Followers of the career of Marcus Didius Falco will be delighted to know that there is a second generation of Falco informers in Rome. Falco’s daughter, Flavia Albia, has taken his career and his old digs, and is working during the frenetic reign of the Emperor Diocletian.
In ENEMIES AT HOME (Minotaur, 2014,$15.99), Flavia takes on a case that she knows will end badly. A rich man and his wife have been robbed and brutally murdered, The household slaves are immediately suspected. All of them will be tortured, some may be sent to arena. They seek sanctuary in the Temple of Ceres, where they may stay until they are proved innocent… or not. It’s up to the aedile, Tiberius Manlius Faustus, to do it, and he, in turn, hires Flavia as his agent to get to the bottom of the tangled web of lies, truths and half-truths that creep into any household in Rome. There is a sickness in the house that may have something to do with the well, and Flavia finds herself in more trouble than she bargained for. The innocent do not always go free and the guilty are not always punished in the stew that is Rome.
DEADLY ELECTION (Minotaur, 2015,$25.00) finds Flavia back in Rome after a short period of rest, recuperating from her last case. There’s a problem with the family auction business; a dead body has been found in a chest sold at the last auction. At the same time, her friend Faustus, who came to her rescue when she was deathly ill, calls in a favor, when he needs help getting on of his friends elected.
The two cases collide, when it turns out that Sextus may have something in common with the previous owners of the chest, and the body may have a bearing on the coming election. Roman political campaigns are rough, and Flavia is caught between family and friends, while she digs for dirt, literally and figuratively. A shameful secret, a tangled web of sisters, a family feud that lasts for generations, all play a part in this tragic election.
In the end, there is justice of the Roman sort, and Flavia finds a new partner in life, with a hint of more adventures to come.

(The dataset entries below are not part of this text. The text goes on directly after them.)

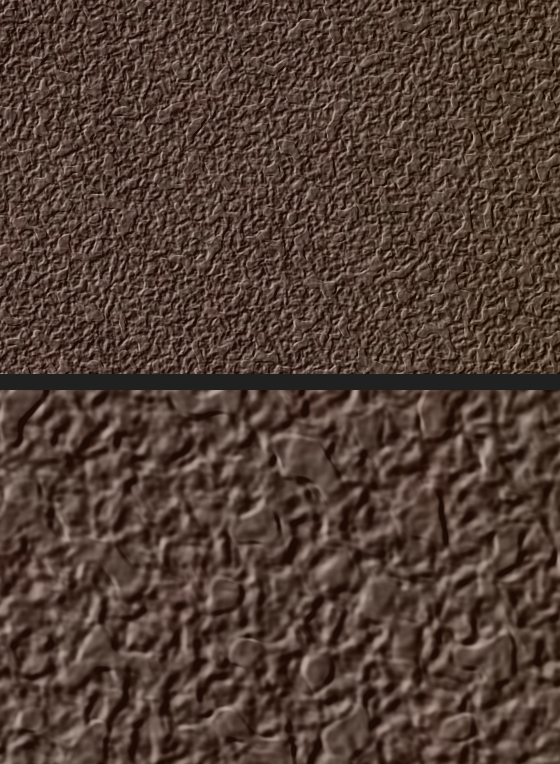
Top, the full canvas; bottom, a detail of the centre.
Write a WebGL 1 fragment shader that draws this texture.

```glsl
precision highp float;
uniform vec2 u_resolution;

#define GRAIN_FREQ 56.0
#define FINE_FREQ 108.0
#define PEBBLE_FREQ 25.0
#define FINE_HEIGHT 0.64
#define PEBBLE_HEIGHT 0.5
#define WARP 0.007
#define LIGHT_STEP 0.0043
#define CONTRAST 0.425
#define MID_TONE 0.313

vec2 hashDirection(vec2 cell) {
  float angle = 6.2831853 * fract(sin(dot(cell, vec2(127.1, 311.7))) * 43758.5453);
  return vec2(cos(angle), sin(angle));
}

// Gradient noise, roughly -0.7 to 0.7
float noise(vec2 p) {
  vec2 i = floor(p);
  vec2 f = p - i;
  vec2 u = f * f * f * (f * (f * 6.0 - 15.0) + 10.0);
  float a = dot(hashDirection(i), f);
  float b = dot(hashDirection(i + vec2(1.0, 0.0)), f - vec2(1.0, 0.0));
  float c = dot(hashDirection(i + vec2(0.0, 1.0)), f - vec2(0.0, 1.0));
  float d = dot(hashDirection(i + vec2(1.0, 1.0)), f - vec2(1.0, 1.0));
  return mix(mix(a, b, u.x), mix(c, d, u.x), u.y);
}

vec2 turn(vec2 p, float angle) {
  float c = cos(angle);
  float s = sin(angle);
  return vec2(c * p.x - s * p.y, s * p.x + c * p.y);
}

// Plaster height: rounded grains, fine grit and raised flat pebbles
float relief(vec2 p) {
  vec2 q = p + WARP * vec2(noise(p * 33.0 + 3.7), noise(p * 33.0 + 41.3));
  float toRight = smoothstep(0.5, 1.5, p.x);
  float broad = noise(turn(q, 0.5) * PEBBLE_FREQ + 17.0);
  float pebble = smoothstep(0.17, 0.32, broad + 0.08 * toRight);
  float grain = smoothstep(-0.3, 0.34, noise(turn(q, 1.1) * GRAIN_FREQ));
  float grit = noise(turn(q, 2.0) * FINE_FREQ + 9.0);
  grit += 0.22 * noise(turn(p, 0.3) * FINE_FREQ * 1.6);
  float rough = grain + FINE_HEIGHT * (1.0 - 0.25 * toRight) * grit;
  return mix(rough, 0.6 + 0.3 * rough + PEBBLE_HEIGHT, 0.75 * pebble) + 0.35 * broad;
}

void main() {
  vec2 p = gl_FragCoord.xy / u_resolution.y;
  vec2 uv = gl_FragCoord.xy / u_resolution;

  // Side light from the upper left
  vec2 toLight = normalize(vec2(-0.8, 0.6));
  float height = relief(p);
  float slope = height - relief(p + toLight * LIGHT_STEP);
  float shade = slope / sqrt(1.0 + slope * slope);
  float tone = MID_TONE + CONTRAST * shade + 0.13 * shade * shade;
  tone += 0.045 * (height - 0.55);

  // Uneven lighting and faint pigment drift
  tone += 0.03 * noise(p * 5.0 + 2.0) + 0.04 * noise(p * 15.0 + 8.0);
  tone -= 0.025 * smoothstep(0.6, 1.4, length(uv - vec2(0.45, 0.45)) * 1.6);
  float pigment = noise(p * 13.0 + 5.0);
  vec3 brown = vec3(tone) - vec3(0.0, 0.078, 0.115);
  vec3 reddish = vec3(0.012, -0.006, -0.002);
  vec3 olive = vec3(-0.003, 0.004, -0.012);
  brown += reddish * pigment + olive * smoothstep(0.45, 1.0, uv.x);

  gl_FragColor = vec4(clamp(brown, vec3(0.11, 0.045, 0.02), vec3(0.72, 0.64, 0.6)), 1.0);
}
```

Both books contain maps of Rome and lists of characters, which help keep the action clear.
Reviews provided by Roberta Rogow for her column Roberta’s Ramblings in the May 2016 edition of The Book Breeze.